So if you watched Prime Minister's Questions (PMQs) on Wednesday you may have seen I asked the first question and after the Prime Minister's answer other MPs began standing up and sitting down ('bobbing') to 'catch the Speaker's eye' so they too could ask a question.

To the outside world it looks like chaos.

But to those in Parliament it is a finely tuned procedure.

To ask a question in Parliament you must submit a request and depending on the key issues in your constituency you will submit questions to specific departments.

However, every MP (apart from Ministers) every week will submit a questions for PMQs.

That means around 550 MPs putting in a request with only 15 being drawn out to be guaranteed to ask their question.

Quite literally a raffle takes place with names drawn out, guaranteeing those MPs can ask Theresa May anything they like and my name was fortunately drawn out first.

The bobbing is an opportunity for other MPs who weren't successful in being chosen to try and be selected by the Speaker to ask a question.

The Speaker ensures there is a balance of questions so all parties get a chance to ask questions. So if the lottery draws out 14 Conservative MPs and only two Labour, he will make sure opposition MPs are called in between the Conservative questions for fairness.

The Chamber is without doubt a daunting place, PMQs in particular is known for its rumbustious nature, but it's vital as an MP you are prepared to stand up and be counted.

I asked for the Prime Minister to reaffirm this Government's commitment to the Northern Powerhouse and for her to set out what schemes she was going to prioritise. I was delighted that Theresa May unequivocally declared the Government's support on this matter.

In reply to my question, Prime Minister Theresa May said: “She (Esther) refers to the voice of the North being heard and it has indeed been heard by the Conservatives in Government and that is why it is a Conservative government that committed and remains committed to the Northern Powerhouse. It is why it is a Conservative Government that is putting in the investment in skills and transport infrastructure into the Northern Powerhouse and we are backing business growth across the North, as I saw when I visited the North West last week."

The PM also said £13 billion of infrastructure investment is going into the North, including £60 million for looking at the Northern Powerhouse Rail - also known as HS3, which will connect Liverpool, Manchester, Leeds, Sheffield and Hull.
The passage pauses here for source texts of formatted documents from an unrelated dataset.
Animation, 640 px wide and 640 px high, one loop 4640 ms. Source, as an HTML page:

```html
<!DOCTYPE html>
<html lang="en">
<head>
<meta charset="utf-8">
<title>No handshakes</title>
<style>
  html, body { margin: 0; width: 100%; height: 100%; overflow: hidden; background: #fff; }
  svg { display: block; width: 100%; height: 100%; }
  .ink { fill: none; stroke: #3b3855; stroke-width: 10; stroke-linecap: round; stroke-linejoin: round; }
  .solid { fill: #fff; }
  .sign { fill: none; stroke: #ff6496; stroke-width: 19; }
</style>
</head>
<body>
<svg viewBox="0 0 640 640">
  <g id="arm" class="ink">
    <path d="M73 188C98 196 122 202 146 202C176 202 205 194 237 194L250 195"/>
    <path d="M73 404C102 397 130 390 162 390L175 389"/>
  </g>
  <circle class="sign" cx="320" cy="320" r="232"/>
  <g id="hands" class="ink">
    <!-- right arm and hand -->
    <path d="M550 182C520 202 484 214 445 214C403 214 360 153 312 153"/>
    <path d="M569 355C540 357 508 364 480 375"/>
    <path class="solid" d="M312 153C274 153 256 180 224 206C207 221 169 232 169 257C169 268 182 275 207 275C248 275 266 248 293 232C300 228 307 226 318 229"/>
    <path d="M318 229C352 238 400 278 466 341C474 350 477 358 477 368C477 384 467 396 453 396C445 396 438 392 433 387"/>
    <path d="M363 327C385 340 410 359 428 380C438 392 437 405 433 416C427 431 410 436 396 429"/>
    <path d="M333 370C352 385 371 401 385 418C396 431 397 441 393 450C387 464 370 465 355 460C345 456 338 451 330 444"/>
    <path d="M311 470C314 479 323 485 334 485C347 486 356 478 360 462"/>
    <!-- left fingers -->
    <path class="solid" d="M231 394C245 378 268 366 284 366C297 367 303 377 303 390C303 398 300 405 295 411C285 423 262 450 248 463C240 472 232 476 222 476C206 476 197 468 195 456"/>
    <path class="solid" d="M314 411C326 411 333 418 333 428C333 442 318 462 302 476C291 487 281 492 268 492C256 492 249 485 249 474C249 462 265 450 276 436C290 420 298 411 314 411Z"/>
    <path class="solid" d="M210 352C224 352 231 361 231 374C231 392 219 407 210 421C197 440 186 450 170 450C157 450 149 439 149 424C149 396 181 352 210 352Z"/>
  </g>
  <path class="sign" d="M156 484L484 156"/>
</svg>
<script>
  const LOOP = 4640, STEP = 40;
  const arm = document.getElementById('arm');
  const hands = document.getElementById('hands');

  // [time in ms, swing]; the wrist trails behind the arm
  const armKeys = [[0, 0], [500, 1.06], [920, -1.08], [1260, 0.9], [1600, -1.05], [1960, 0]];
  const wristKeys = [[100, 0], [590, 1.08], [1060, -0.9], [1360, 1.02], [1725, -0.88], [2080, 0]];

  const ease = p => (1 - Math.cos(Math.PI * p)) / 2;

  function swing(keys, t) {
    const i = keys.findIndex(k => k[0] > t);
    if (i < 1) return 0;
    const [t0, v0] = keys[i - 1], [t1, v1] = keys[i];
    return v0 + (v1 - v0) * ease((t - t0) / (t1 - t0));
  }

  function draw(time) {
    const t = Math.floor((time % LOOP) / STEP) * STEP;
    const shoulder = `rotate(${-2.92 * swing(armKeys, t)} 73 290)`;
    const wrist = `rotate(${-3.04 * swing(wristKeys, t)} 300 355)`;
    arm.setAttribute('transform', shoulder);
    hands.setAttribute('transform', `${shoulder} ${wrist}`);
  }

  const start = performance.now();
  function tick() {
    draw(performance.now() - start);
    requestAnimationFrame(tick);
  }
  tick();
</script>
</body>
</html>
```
Mrs May added: “It is the Conservatives in Government that recognise the importance of a country that works for everyone and growth across the whole country.”